The nonprofit arms of major, dueling outside political groups — one backing Republicans, one Democrats — released two new TV ads in presidential battleground states today. Both ads offer contrasting views of President Obama on the issues of taxes and spending as the 2012 campaign kicks into gear.
Crossroads GPS, a pro-Republican advocacy group co-founded by strategist Karl Rove, says it’s spending $2.6 million across five states to blast Obama’s proposal to raise taxes on wealthier Americans and corporations to help pay for his jobs bill.
The ad prominently includes a clip of former President Clinton from an Oct. 13 appearance on the “Late Show With David Letterman” saying he opposed raising taxes right now.
“Should you raise taxes on anybody right today — rich or poor or middle class? No,” the clip has Clinton saying, a clear attempt to contrast the popular former president with Obama.
Clinton attacked the ad today, saying it took his words out of context.
“The advertisement implies that I opposed the ‘Buffett Rule.’ In fact, I support both the American Jobs Act and the ‘Buffett Rule,’” Clinton said in a statement, referring to Obama’s proposal to impose a new minimum tax rate on Americans earning more than $1 million.
“I believe that it’s only fair to ask those of us in high-income groups – who have received the primary benefits of the last decade’s economic growth and the majority of its tax cuts as well – to contribute to solving our long term debt problem,” Clinton said.

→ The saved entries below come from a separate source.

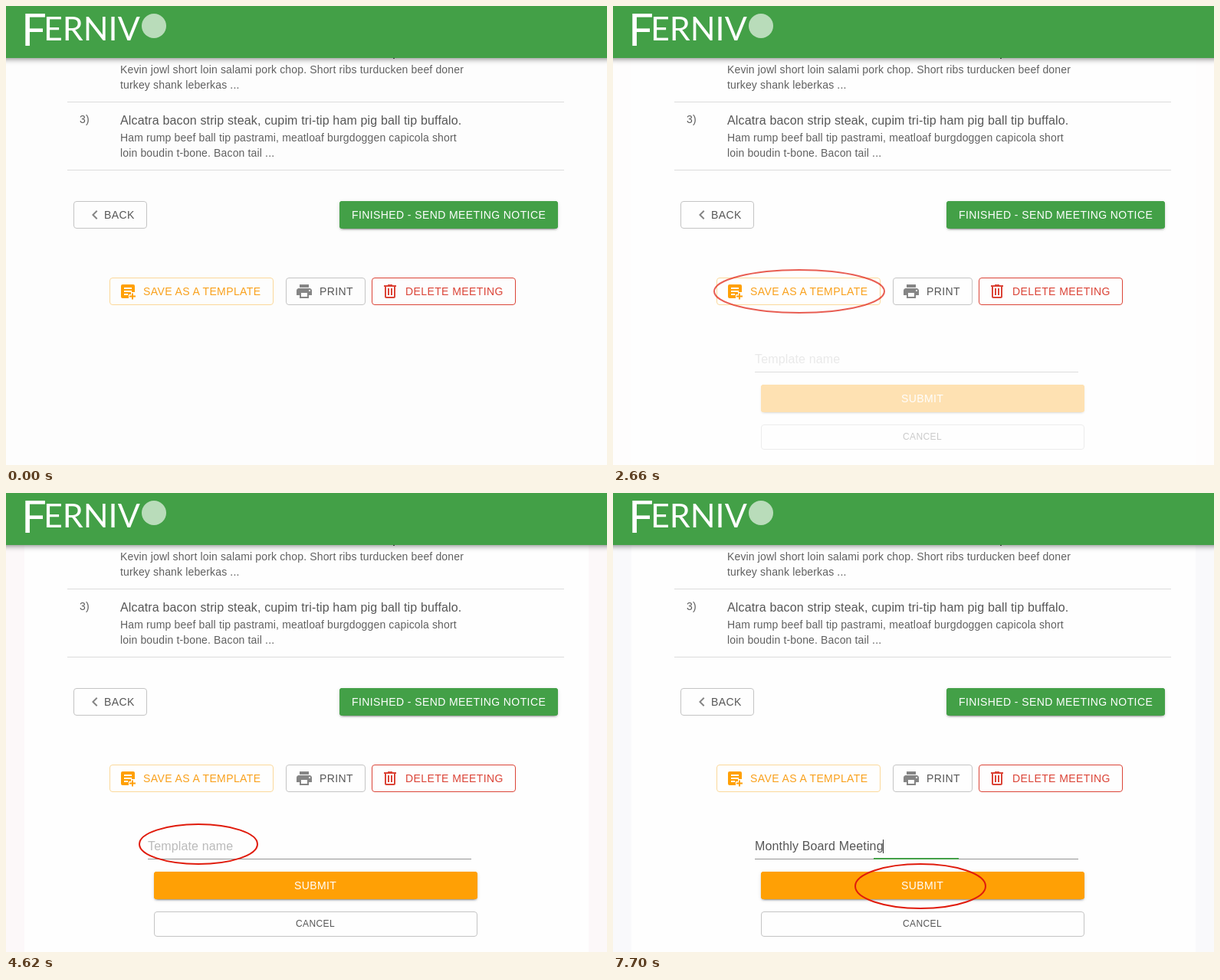
An HTML page with a canvas that plays this animation: 784 by 600 pixels, repeating every 8 s.

```html
<!DOCTYPE html>
<html lang="en">
<head>
<meta charset="utf-8">
<title>Save as a template</title>
<style>
  html, body { margin: 0; width: 100%; height: 100%; overflow: hidden; background: #fdfdfd; }
  canvas { display: block; }
</style>
</head>
<body>
<canvas id="stage" width="784" height="600"></canvas>
<script>
const W = 784, H = 600, LOOP = 8000, STEP = 60, STEPS = 10;
const SANS = '"Liberation Sans", Arial, sans-serif';
const GREEN = '#43a047', AMBER = '#ffa005', RED = '#db4437', GREY = '#858585';
const INK = '#565656', OUTLINE = '#c4c4c4';

const ICONS = {
  chevron: 'M15.41 7.41L14 6l-6 6 6 6 1.41-1.41L10.83 12z',
  print: 'M19 8H5c-1.66 0-3 1.34-3 3v6h4v4h12v-4h4v-6c0-1.66-1.34-3-3-3zm-3 11H8v-5h8v5zm3-7c-.55 0-1-.45-1-1s.45-1 1-1 1 .45 1 1-.45 1-1 1zm-1-9H6v4h12V3z',
  trash: 'M15 4V3H9v1H4v2h1v13c0 1.1.9 2 2 2h10c1.1 0 2-.9 2-2V6h1V4h-5zm2 15H7V6h10v13zM9 8h2v9H9zm4 0h2v9h-2z',
  noteAdd: 'M5 3h14a2 2 0 0 1 2 2v8h-5v3h-3v5H5a2 2 0 0 1-2-2V5a2 2 0 0 1 2-2zM7 7v2h10V7zM7 11v2h10v-2zM7 15v2h5v-2zM17 14.5h2v3h3v2h-3v3h-2v-3h-3v-2h3z'
};

const ctx = document.getElementById('stage').getContext('2d');

function layer(paint) {
  const c = document.createElement('canvas');
  c.width = W;
  c.height = H;
  paint(c.getContext('2d'));
  return c;
}

function text(g, str, x, y, size, color, spacing = 0.15, font = SANS) {
  g.font = `${size}px ${font}`;
  g.letterSpacing = spacing + 'px';
  g.fontKerning = 'normal';
  g.fillStyle = color;
  g.fillText(str, x, y);
}

function icon(g, name, x, y, color) {
  g.save();
  g.translate(x, y);
  g.fillStyle = color;
  g.fill(new Path2D(ICONS[name]), 'evenodd');
  g.restore();
}

// Each shadow: [offset y, blur, spread, alpha]
function raised(g, x, y, w, h, r, color, shadows) {
  g.save();
  g.fillStyle = color;
  for (const [dy, blur, spread, alpha] of shadows) {
    g.shadowColor = `rgba(0,0,0,${alpha})`;
    g.shadowOffsetY = dy;
    g.shadowBlur = blur;
    g.beginPath();
    g.roundRect(x - spread, y - spread, w + 2 * spread, h + 2 * spread, r);
    g.fill();
  }
  g.shadowColor = 'transparent';
  g.beginPath();
  g.roundRect(x, y, w, h, r);
  g.fill();
  g.restore();
}

const BUTTON_SHADOW = [[3, 1, -2, 0.2], [2, 2, 0, 0.14], [1, 5, 0, 0.12]];
const BAR_SHADOW = [[2, 4, -1, 0.2], [4, 5, 0, 0.14], [1, 10, 0, 0.12]];

function outlined(g, x, y, w, h, color) {
  g.strokeStyle = color;
  g.lineWidth = 1;
  g.beginPath();
  g.roundRect(x + 0.5, y + 0.5, w - 1, h - 1, 3.5);
  g.stroke();
}

function rect(g, x, y, w, h, color) {
  g.fillStyle = color;
  g.fillRect(x, y, w, h);
}

function label(g, str, x, y, color) {
  text(g, str, x, y, 14, color, 0.4);
}

const page = layer(g => {
  rect(g, 505, 67, 2, 2, INK);
  text(g, 'Kevin jowl short loin salami pork chop. Short ribs turducken beef doner', 149, 88, 14, '#606060');
  text(g, 'turkey shank leberkas ...', 149, 108, 14, '#606060');
  rect(g, 80, 125, 648, 1, '#dcdcdc');
  text(g, '3)', 96, 153, 14, '#5c5c5c');
  text(g, 'Alcatra bacon strip steak, cupim tri-tip ham pig ball tip buffalo.', 149, 155, 16, INK);
  text(g, 'Ham rump beef ball tip pastrami, meatloaf burgdoggen capicola short', 149, 177, 14, '#606060');
  text(g, 'loin boudin t-bone. Bacon tail ...', 149, 197, 14, '#606060');
  rect(g, 80, 214, 648, 1, '#dcdcdc');

  outlined(g, 88, 255, 96, 36, OUTLINE);
  icon(g, 'chevron', 104, 261, GREY);
  label(g, 'BACK', 128, 278, INK);
  raised(g, 435, 255, 285, 36, 4, GREEN, BUTTON_SHADOW);
  label(g, 'FINISHED - SEND MEETING NOTICE', 451, 278, '#fff');

  outlined(g, 135, 355, 214, 36, '#fbd89a');
  icon(g, 'noteAdd', 147, 361, AMBER);
  label(g, 'SAVE AS A TEMPLATE', 179, 378, '#f9a01b');
  outlined(g, 365, 355, 104, 36, OUTLINE);
  icon(g, 'print', 377, 361, GREY);
  label(g, 'PRINT', 409, 378, INK);
  outlined(g, 477, 355, 188, 36, RED);
  icon(g, 'trash', 489, 361, RED);
  label(g, 'DELETE MEETING', 521, 378, RED);

  raised(g, -12, -12, W + 24, 80, 0, GREEN, BAR_SHADOW);
  const logoFont = 'Lato, "Open Sans", sans-serif';
  text(g, 'F', 20, 52, 58, '#fff', 0, logoFont);
  text(g, 'ERNIV', 49, 45, 43, '#fff', 0, logoFont);
  g.fillStyle = '#b9dcba';
  g.beginPath();
  g.arc(193, 26, 16, 0, 2 * Math.PI);
  g.fill();
});

const form = layer(g => {
  rect(g, 185, 478, 422, 1, '#949494');
  raised(g, 193, 495, 422, 36, 4, AMBER, BUTTON_SHADOW);
  label(g, 'SUBMIT', 376, 518, '#fff');
  outlined(g, 193, 547, 422, 33, OUTLINE);
  text(g, 'CANCEL', 378, 567, 12, INK, 0.38);
});

const hint = layer(g => text(g, 'Template name', 185, 467, 16, '#bababa'));

const entry = layer(g => {
  text(g, 'Monthly Board Meeting', 185, 467, 16, INK);
  rect(g, 352, 453, 1, 18, '#333');
  rect(g, 340, 477, 111, 2, GREEN);
});

const ring = (x, y, rx, ry) => layer(g => {
  g.strokeStyle = '#e01b0c';
  g.lineWidth = 2;
  g.beginPath();
  g.ellipse(x, y, rx, ry, 0, 0, 2 * Math.PI);
  g.stroke();
});
const saveRing = ring(243, 373, 111, 28);
const nameRing = ring(251, 459, 77, 26);
const submitRing = ring(401, 514, 85, 29);

// Stepped fade, 0 before start and 1 on its tenth step
function fade(t, start) {
  const n = Math.floor((t - start) / STEP) + 1;
  return Math.min(Math.max(n, 0), STEPS) / STEPS;
}

function show(image, alpha) {
  if (alpha <= 0) return;
  ctx.globalAlpha = alpha;
  ctx.drawImage(image, 0, 0);
  ctx.globalAlpha = 1;
}

function margins(color, alpha) {
  ctx.globalAlpha = alpha;
  rect(ctx, 0, 0, 24, H, color);
  rect(ctx, 760, 0, 24, H, color);
  ctx.globalAlpha = 1;
}

function draw(t) {
  const ring1 = fade(t, 1000), opened = fade(t, 2540), ring2 = fade(t, 4080);
  const typed = fade(t, 5620), ring3 = fade(t, 7160);

  rect(ctx, 0, 0, W, H, '#fdfdfd');
  ctx.globalAlpha = opened;
  rect(ctx, 0, 0, W, H, '#fefefe');
  margins('#fcf8f9', opened);
  margins('#f9f9fb', ring3);

  show(page, 1);
  show(form, opened);
  show(hint, opened * (1 - typed));
  show(entry, typed);
  show(saveRing, ring1 * (1 - opened));
  show(nameRing, ring2 * (1 - typed));
  show(submitRing, ring3);
}

function tick() {
  draw(performance.now() % LOOP);
  requestAnimationFrame(tick);
}
tick();
</script>
</body>
</html>
```
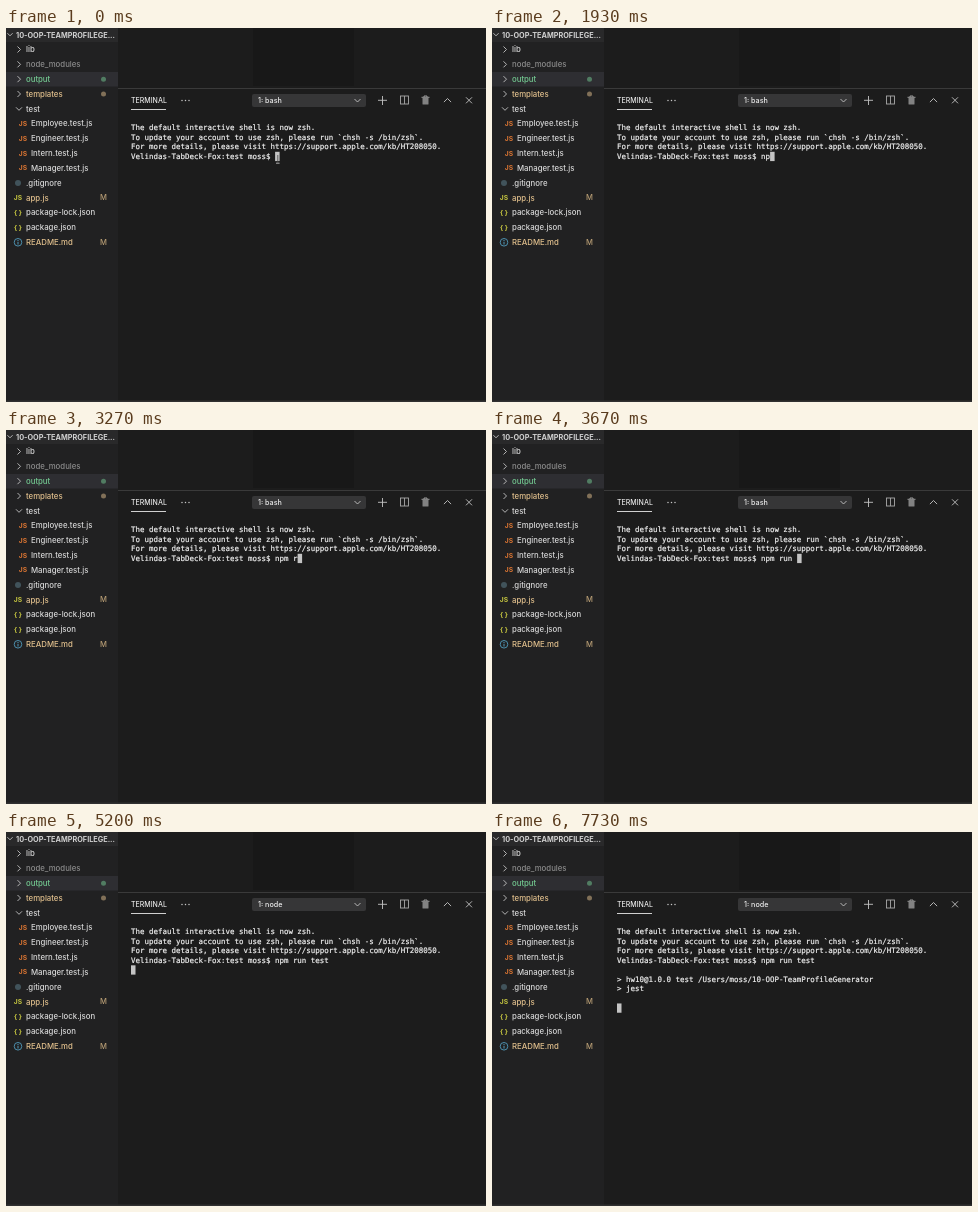
Recreate the animation shown at these times as an HTML page with a canvas. Size 480 by 374 pixels, loop 8 s.

```html
<!DOCTYPE html>
<html lang="en">
<head>
<meta charset="utf-8">
<title>Editor terminal</title>
<style>
html, body { margin: 0; width: 100%; height: 100%; overflow: hidden; background: #1c1c1c; }
canvas { display: block; width: 480px; height: 374px; }
</style>
</head>
<body>
<canvas id="stage" width="480" height="374"></canvas>
<script>
const ctx = document.getElementById('stage').getContext('2d');
const LOOP = 8000;
const UI = 'Inter, sans-serif';
const MONO = '7.48px "DejaVu Sans Mono", monospace';
const CELL = 4.503, LINE = 9.53, TERM_X = 125, TERM_Y = 95.2;

const GREEN = '#73c991', SAND = '#e2c08d', ORANGE = '#e37933', YELLOW = '#cbcb41';
const PLAIN = '#d8d8d8', GREY = '#8c8c8c';

const COMMAND = 'npm run test';
const KEY_TIMES = [1270, 1870, 2270, 3000, 3270, 3470, 3530, 3670, 3870, 4070, 4270, 4330];
const ENTER = 5130, SWITCH = 5200, OUTPUT = 6070;
const BANNER = [
  'The default interactive shell is now zsh.',
  'To update your account to use zsh, please run `chsh -s /bin/zsh`.',
  'For more details, please visit https://support.apple.com/kb/HT208050.'
];
const PROMPT = 'Velindas-TabDeck-Fox:test moss$ ';
const RESULT = ['> hw10@1.0.0 test /Users/moss/10-OOP-TeamProfileGenerator', '> jest'];

// name, colour, icon, icon colour, status mark, indent
const FILES = [
  ['lib', PLAIN, 'closed'],
  ['node_modules', GREY, 'closed'],
  ['output', GREEN, 'closed', '', 'dot'],
  ['templates', SAND, 'closed', '', 'dot'],
  ['test', PLAIN, 'open'],
  ...['Employee', 'Engineer', 'Intern', 'Manager'].map(n => [n + '.test.js', PLAIN, 'JS', ORANGE, '', 5]),
  ['.gitignore', PLAIN, 'disc', '#41535b'],
  ['app.js', SAND, 'JS', YELLOW, 'M'],
  ['package-lock.json', PLAIN, '{ }', YELLOW],
  ['package.json', PLAIN, '{ }', YELLOW],
  ['README.md', SAND, 'info', '#519aba', 'M']
];

function rect(x, y, w, h, color, radius = 0) {
  ctx.fillStyle = color;
  ctx.beginPath();
  ctx.roundRect(x, y, w, h, radius);
  ctx.fill();
}

function text(str, x, y, color, font) {
  ctx.font = font;
  ctx.fillStyle = color;
  ctx.fillText(str, x, y);
}

function disc(x, y, r, color) {
  ctx.fillStyle = color;
  ctx.beginPath();
  ctx.arc(x, y, r, 0, Math.PI * 2);
  ctx.fill();
}

function line(points, color, width = 0.9) {
  ctx.strokeStyle = color;
  ctx.lineWidth = width;
  ctx.beginPath();
  points.forEach(([x, y]) => ctx.lineTo(x, y));
  ctx.stroke();
}

function chevron(x, y, size, turn, color = '#c5c5c5') {
  ctx.save();
  ctx.translate(x, y);
  ctx.rotate(turn * Math.PI / 2);
  line([[-size / 2, -size], [size / 2, 0], [-size / 2, size]], color);
  ctx.restore();
}

function fileIcon(icon, color, x, y) {
  if (icon === 'closed') chevron(x + 1, y, 3, 0);
  else if (icon === 'open') chevron(x + 1, y, 3, 1);
  else if (icon === 'disc') disc(x, y, 3, color);
  else if (icon === 'info') {
    ctx.strokeStyle = color;
    ctx.lineWidth = 0.9;
    ctx.beginPath();
    ctx.arc(x, y, 3.8, 0, Math.PI * 2);
    ctx.stroke();
    rect(x - 0.5, y - 0.6, 1, 2.8, color);
    rect(x - 0.5, y - 2.2, 1, 1, color);
  } else {
    ctx.textAlign = 'center';
    text(icon, x, y + 2.3, color, `700 6.7px ${UI}`);
    ctx.textAlign = 'left';
  }
}

function drawSidebar() {
  rect(0, 0, 112, 374, '#212122');
  rect(0, 0, 112, 14, '#29292a');
  rect(0, 44, 112, 14.5, '#2e2e32');
  chevron(4, 6.5, 2.6, 1);
  text('10-OOP-TEAMPROFILEGE...', 10, 9.6, '#d0d0d0', `700 7.3px ${UI}`);

  FILES.forEach(([name, color, icon, iconColor, mark, indent = 0], i) => {
    const y = 21.5 + 14.83 * i;
    fileIcon(icon, iconColor, 12 + indent, y);
    text(name, 20 + indent, y + 2.8, color, `500 7.8px ${UI}`);
    if (mark === 'dot') {
      ctx.globalAlpha = 0.5;
      disc(97.5, y, 2.5, color);
      ctx.globalAlpha = 1;
    } else if (mark) text(mark, 94, y + 2.6, '#b59b73', `500 7.6px ${UI}`);
  });
}

function drawPanelBar(shell) {
  const icon = '#c5c5c5', soft = '#a8a8a8';
  rect(112, 60, 368, 1, '#3a3a3a');
  text('TERMINAL', 125, 75.2, '#e7e7e7', `500 7px ${UI}`);
  rect(125, 81, 35, 1, '#d0d0d0');
  [176, 179.5, 183].forEach(x => disc(x, 72.5, 0.75, icon));

  rect(246, 66, 114, 13, '#363637', 2);
  text('1: ' + shell, 252, 75.1, '#eeeeee', `500 7.2px ${UI}`);
  chevron(351.5, 72.5, 3, 1);

  line([[372, 72.3], [381, 72.3]], icon);
  line([[376.5, 68], [376.5, 77]], icon);

  ctx.strokeStyle = soft;
  ctx.lineWidth = 0.9;
  ctx.strokeRect(394.5, 68, 8, 8);
  line([[398.5, 68], [398.5, 76]], soft);

  line([[415.5, 69.3], [423.5, 69.3]], soft);
  line([[418, 69.3], [418, 68], [421, 68], [421, 69.3]], soft);
  rect(416.5, 69.5, 6, 7, '#828282', 0.5);

  chevron(441.5, 72.3, 3.6, -1);
  line([[460, 69.3], [466, 75.3]], icon);
  line([[466, 69.3], [460, 75.3]], icon);
}

function termLine(str, row) {
  const y = TERM_Y + row * LINE + 7;
  text(str, TERM_X, y, '#f0f0f0', MONO);
  // A hairline outline gives the heavier smoothing of a desktop terminal.
  ctx.strokeStyle = '#f0f0f0';
  ctx.lineWidth = 0.2;
  ctx.strokeText(str, TERM_X, y);
}

function cursor(col, row) {
  rect(TERM_X + col * CELL, TERM_Y + row * LINE, CELL, 9.3, '#c4c4c4');
}

function drawTerminal(t) {
  const typed = KEY_TIMES.filter(k => t >= k).length;
  BANNER.forEach(termLine);
  termLine(PROMPT + COMMAND.slice(0, typed), 3);

  if (t >= OUTPUT) {
    RESULT.forEach((str, i) => termLine(str, 5 + i));
    cursor(0, 8);
  } else if (t >= ENTER) cursor(0, 4);
  else cursor(PROMPT.length + typed, 3);

  // The text pointer hides at the first key press.
  if (!typed) {
    line([[271.8, 127], [271.8, 135]], '#444444', 0.8);
    line([[270, 135.2], [273.6, 135.2]], '#d0d0d0', 0.8);
  }
}

function draw(t) {
  rect(0, 0, 480, 374, '#1c1c1c');
  rect(247, -43, 101, 101, '#181818');
  drawSidebar();
  drawPanelBar(t >= SWITCH ? 'node' : 'bash');
  drawTerminal(t);
  rect(0, 372.5, 480, 1.5, '#303031');
}

const start = performance.now();
function tick() {
  draw((performance.now() - start) % LOOP);
  requestAnimationFrame(tick);
}
tick();
</script>
</body>
</html>
```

The “issue ad” will air in Colorado, Florida, North Carolina, Ohio and Pennsylvania for two weeks, Crossroads said.
At the same time, pro-Obama advocacy group Priorities USA has launched its first ad of the season, contrasting Obama’s support for Pell Grants and lower interest rates for some student loans with congressional Republicans’ vows to trim funding for these educational initiatives.
“Cheering on our colleges and their students — it’s something we’re all in favor of. But Republicans want to take away their support,” says the narrator in the Priorities USA ad, going on to cite GOP-sponsored cuts to federal funding of educational grants. “President Obama has a plan to help,” he adds.
The largely positive 30-second spot is a “five-figure statewide buy in Michigan and on national cable,” Priorities USA co-founder and chief strategist Bill Burton said.
Crossroads GPS and Priorities USA – which both operate in tandem with Super PACs with similar names — are two of the most high-profile and influential outside groups of the 2012 presidential campaign.
As nonprofit educational and issue-oriented advocacy groups registered under section 501(c)(4) of the tax code, these groups can accept unlimited contributions and do not have to disclose their donors. They are, however, prohibited legally from engaging in direct electioneering, though sometimes to casual viewers of their ads it may be hard to see a difference.